_AIM OF THE TASK_
Copy every line that holds the string "rotate" from the data below.

(Items from a dataset)
=====

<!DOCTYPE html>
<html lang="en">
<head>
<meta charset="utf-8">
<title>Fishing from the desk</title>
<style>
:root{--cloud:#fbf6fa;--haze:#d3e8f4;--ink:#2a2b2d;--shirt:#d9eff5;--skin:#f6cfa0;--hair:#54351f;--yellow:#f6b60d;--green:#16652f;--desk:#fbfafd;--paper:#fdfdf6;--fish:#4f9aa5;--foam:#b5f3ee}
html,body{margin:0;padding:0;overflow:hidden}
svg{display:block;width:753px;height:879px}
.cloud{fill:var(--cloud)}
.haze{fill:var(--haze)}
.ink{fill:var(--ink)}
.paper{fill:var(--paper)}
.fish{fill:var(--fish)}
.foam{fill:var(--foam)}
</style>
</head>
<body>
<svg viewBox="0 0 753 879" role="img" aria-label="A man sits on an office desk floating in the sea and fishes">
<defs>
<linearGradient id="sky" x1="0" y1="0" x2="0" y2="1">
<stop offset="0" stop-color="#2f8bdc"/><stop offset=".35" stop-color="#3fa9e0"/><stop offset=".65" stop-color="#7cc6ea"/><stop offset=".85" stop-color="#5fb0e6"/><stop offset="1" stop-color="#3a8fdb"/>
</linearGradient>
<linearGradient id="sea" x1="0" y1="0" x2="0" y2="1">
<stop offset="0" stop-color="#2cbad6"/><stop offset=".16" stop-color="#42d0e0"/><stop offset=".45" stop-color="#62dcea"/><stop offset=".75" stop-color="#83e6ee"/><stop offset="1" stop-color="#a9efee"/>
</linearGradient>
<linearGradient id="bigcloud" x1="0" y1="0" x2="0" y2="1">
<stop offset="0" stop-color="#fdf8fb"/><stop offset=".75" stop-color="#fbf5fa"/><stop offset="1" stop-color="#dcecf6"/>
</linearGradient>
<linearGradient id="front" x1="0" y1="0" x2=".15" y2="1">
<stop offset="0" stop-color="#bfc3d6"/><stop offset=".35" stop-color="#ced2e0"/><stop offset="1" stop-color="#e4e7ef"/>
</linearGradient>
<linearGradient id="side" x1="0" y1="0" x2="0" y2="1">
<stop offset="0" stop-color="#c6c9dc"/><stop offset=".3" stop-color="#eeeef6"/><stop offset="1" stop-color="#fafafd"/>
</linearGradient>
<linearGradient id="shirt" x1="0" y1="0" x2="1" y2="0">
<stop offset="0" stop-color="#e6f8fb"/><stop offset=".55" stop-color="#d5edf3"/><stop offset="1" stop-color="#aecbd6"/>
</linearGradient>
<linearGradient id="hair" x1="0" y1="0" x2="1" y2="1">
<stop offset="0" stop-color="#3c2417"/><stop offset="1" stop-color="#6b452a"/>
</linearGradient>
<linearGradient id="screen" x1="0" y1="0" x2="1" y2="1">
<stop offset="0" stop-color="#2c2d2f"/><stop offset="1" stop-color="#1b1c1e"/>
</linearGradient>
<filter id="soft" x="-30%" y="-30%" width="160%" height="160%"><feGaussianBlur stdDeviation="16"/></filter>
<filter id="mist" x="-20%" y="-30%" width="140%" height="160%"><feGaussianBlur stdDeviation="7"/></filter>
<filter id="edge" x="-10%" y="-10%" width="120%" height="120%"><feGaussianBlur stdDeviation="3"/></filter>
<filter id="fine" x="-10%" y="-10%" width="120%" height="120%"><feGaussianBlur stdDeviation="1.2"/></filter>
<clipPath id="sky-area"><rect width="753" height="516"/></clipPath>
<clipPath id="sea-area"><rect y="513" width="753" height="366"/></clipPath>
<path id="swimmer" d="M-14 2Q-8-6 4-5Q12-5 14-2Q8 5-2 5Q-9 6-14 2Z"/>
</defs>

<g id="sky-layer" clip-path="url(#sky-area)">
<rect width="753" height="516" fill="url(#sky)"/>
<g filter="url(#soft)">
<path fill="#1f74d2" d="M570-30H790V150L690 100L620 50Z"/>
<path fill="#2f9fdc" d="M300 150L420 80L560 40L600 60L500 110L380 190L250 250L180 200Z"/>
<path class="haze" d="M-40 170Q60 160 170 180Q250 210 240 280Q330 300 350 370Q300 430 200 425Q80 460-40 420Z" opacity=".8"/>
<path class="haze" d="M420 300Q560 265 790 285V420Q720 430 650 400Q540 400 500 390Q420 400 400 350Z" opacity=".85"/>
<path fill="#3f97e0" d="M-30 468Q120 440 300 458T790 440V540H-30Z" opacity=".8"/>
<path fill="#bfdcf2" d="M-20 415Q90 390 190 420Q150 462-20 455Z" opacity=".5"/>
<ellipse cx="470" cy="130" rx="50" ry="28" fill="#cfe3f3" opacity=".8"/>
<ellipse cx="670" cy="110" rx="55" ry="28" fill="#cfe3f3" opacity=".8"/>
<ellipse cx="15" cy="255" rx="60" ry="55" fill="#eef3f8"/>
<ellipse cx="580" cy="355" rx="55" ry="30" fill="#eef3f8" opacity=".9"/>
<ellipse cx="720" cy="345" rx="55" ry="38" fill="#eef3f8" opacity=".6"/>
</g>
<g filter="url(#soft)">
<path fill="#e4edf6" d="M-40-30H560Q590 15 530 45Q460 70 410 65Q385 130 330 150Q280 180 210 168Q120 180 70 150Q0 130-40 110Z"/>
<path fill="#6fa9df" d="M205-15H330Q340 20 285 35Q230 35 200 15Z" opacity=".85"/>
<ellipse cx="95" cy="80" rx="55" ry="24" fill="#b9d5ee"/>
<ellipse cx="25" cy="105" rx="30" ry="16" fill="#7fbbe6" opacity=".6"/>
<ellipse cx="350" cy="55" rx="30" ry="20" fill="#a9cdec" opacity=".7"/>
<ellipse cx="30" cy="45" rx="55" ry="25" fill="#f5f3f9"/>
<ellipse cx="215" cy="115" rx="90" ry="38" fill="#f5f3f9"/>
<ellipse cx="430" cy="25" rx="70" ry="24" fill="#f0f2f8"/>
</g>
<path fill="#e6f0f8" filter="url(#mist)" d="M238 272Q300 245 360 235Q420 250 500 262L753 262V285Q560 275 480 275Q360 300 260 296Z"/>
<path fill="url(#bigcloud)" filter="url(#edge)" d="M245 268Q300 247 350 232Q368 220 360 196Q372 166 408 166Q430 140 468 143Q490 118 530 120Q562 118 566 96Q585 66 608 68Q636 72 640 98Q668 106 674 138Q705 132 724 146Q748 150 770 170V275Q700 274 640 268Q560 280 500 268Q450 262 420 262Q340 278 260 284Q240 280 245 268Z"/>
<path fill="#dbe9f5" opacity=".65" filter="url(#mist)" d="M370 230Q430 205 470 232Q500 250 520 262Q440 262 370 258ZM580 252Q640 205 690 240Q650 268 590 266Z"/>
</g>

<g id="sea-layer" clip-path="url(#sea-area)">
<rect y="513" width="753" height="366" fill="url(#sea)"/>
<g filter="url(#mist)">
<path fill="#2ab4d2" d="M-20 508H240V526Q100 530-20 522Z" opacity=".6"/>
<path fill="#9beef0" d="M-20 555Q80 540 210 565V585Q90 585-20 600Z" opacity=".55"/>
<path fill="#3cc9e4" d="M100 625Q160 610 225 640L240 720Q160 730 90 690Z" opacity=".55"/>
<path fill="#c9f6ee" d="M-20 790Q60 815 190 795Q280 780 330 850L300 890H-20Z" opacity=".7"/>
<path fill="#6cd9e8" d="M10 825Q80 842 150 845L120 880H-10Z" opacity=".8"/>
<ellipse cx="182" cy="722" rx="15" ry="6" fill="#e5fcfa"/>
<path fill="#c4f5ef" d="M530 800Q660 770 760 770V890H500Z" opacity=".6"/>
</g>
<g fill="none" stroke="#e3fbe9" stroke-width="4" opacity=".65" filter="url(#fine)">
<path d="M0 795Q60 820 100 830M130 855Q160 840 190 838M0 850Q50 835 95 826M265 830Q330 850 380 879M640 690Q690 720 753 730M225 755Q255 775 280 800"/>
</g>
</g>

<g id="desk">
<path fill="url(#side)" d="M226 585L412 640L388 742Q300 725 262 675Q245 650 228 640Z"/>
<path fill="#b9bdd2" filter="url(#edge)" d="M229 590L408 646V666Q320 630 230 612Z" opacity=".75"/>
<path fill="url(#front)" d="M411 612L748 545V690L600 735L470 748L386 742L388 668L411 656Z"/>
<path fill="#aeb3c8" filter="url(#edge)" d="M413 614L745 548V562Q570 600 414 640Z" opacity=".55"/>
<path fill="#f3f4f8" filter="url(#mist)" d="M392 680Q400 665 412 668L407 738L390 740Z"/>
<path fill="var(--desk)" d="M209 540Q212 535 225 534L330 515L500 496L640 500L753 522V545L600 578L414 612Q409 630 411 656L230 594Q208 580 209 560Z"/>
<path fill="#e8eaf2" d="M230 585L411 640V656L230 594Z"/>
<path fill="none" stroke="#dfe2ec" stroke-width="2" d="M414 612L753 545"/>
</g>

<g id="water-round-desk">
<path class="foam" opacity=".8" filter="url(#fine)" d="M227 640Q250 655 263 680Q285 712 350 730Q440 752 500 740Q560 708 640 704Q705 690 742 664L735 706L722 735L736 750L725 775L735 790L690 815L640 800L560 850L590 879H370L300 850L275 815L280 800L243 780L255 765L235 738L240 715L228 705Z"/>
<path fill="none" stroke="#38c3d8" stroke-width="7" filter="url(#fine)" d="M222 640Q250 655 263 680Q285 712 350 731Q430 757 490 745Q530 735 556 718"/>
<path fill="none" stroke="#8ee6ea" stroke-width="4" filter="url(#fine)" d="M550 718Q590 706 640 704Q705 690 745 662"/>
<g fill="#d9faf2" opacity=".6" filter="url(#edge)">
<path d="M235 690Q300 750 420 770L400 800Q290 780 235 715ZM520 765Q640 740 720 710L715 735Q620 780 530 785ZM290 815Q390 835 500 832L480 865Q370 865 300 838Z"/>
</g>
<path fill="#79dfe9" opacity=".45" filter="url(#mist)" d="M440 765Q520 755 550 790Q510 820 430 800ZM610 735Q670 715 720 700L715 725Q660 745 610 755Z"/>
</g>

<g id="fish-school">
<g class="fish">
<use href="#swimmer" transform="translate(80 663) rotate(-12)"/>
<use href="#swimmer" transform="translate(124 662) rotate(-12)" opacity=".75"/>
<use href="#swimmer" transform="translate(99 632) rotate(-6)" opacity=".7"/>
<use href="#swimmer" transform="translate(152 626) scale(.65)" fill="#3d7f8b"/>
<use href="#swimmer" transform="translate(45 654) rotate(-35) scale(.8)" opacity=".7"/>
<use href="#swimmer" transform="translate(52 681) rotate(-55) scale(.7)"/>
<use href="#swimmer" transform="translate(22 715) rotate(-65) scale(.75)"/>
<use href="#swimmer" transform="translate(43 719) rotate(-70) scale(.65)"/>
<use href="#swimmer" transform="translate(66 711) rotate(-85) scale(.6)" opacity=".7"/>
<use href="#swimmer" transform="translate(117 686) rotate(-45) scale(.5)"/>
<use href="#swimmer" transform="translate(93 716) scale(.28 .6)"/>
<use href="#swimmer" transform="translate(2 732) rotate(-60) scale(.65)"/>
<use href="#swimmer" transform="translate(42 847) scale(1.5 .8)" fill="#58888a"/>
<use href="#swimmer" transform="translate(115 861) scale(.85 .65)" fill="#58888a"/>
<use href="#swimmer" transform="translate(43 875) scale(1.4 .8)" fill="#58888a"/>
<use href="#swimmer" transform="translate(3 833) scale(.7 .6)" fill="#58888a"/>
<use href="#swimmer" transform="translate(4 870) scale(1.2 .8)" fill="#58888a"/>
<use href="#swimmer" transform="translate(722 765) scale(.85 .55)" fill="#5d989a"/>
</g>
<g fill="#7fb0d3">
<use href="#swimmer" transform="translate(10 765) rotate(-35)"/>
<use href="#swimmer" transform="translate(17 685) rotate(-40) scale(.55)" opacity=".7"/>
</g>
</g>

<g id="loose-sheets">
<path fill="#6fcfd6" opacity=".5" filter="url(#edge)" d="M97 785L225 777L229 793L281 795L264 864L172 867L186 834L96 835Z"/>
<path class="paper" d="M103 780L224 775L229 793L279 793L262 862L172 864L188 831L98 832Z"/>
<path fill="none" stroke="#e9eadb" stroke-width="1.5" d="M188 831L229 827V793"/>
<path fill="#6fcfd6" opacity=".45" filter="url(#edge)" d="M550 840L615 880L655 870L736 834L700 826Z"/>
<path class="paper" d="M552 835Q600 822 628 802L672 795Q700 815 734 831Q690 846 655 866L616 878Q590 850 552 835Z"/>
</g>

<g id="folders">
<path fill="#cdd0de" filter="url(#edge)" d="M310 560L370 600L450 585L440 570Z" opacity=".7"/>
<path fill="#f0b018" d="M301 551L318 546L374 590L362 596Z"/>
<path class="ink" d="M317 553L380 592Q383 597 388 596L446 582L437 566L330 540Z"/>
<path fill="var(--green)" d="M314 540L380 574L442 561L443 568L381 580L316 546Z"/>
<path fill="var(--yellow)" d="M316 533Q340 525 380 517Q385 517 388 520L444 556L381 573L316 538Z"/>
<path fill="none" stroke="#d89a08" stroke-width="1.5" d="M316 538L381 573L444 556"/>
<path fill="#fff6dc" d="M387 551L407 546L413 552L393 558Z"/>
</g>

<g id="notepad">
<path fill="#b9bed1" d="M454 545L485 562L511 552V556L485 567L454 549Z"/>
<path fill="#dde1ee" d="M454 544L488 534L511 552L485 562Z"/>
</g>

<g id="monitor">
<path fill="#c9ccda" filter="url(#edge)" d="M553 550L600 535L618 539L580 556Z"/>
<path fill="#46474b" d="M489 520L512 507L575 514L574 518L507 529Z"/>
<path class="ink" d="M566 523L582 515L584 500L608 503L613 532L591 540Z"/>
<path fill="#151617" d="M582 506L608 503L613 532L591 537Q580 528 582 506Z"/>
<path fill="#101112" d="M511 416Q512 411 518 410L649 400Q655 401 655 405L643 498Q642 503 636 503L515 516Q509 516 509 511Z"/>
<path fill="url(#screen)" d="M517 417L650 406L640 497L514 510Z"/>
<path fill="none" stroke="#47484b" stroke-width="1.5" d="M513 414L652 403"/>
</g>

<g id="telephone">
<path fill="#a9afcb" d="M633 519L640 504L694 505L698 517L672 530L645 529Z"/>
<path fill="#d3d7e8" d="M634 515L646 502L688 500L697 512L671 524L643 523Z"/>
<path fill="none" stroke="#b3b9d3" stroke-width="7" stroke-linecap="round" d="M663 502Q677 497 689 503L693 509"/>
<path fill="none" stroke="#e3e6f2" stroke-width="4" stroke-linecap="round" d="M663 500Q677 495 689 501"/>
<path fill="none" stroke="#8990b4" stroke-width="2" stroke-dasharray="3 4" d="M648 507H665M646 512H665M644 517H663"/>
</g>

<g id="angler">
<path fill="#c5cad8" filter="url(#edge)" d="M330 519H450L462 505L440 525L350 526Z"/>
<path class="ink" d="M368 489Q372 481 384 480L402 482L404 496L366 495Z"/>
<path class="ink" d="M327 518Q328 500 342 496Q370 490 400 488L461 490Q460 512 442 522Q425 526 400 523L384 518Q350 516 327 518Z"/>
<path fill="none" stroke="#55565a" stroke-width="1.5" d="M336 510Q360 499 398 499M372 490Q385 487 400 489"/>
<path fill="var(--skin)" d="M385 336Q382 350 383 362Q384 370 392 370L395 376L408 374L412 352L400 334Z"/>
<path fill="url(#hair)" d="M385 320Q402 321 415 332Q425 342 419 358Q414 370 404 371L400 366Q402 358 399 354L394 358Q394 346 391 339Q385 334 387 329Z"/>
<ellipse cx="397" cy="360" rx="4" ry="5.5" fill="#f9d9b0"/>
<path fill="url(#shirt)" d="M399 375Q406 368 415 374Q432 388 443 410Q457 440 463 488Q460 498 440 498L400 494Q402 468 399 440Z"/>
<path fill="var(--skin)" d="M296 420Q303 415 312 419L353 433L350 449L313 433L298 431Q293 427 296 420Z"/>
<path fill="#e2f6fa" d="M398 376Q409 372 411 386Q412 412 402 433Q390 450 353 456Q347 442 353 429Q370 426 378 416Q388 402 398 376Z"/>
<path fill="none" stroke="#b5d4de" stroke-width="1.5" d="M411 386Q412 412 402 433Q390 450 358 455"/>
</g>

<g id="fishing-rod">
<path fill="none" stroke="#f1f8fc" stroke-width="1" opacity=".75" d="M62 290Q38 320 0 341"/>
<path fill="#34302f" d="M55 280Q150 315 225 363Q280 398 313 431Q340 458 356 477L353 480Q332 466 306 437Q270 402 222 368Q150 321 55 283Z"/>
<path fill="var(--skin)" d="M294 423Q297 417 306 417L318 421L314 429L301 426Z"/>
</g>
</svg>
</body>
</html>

=====

_YOUR RESPONSE_
<use href="#swimmer" transform="translate(80 663) rotate(-12)"/>
<use href="#swimmer" transform="translate(124 662) rotate(-12)" opacity=".75"/>
<use href="#swimmer" transform="translate(99 632) rotate(-6)" opacity=".7"/>
<use href="#swimmer" transform="translate(45 654) rotate(-35) scale(.8)" opacity=".7"/>
<use href="#swimmer" transform="translate(52 681) rotate(-55) scale(.7)"/>
<use href="#swimmer" transform="translate(22 715) rotate(-65) scale(.75)"/>
<use href="#swimmer" transform="translate(43 719) rotate(-70) scale(.65)"/>
<use href="#swimmer" transform="translate(66 711) rotate(-85) scale(.6)" opacity=".7"/>
<use href="#swimmer" transform="translate(117 686) rotate(-45) scale(.5)"/>
<use href="#swimmer" transform="translate(2 732) rotate(-60) scale(.65)"/>
<use href="#swimmer" transform="translate(10 765) rotate(-35)"/>
<use href="#swimmer" transform="translate(17 685) rotate(-40) scale(.55)" opacity=".7"/>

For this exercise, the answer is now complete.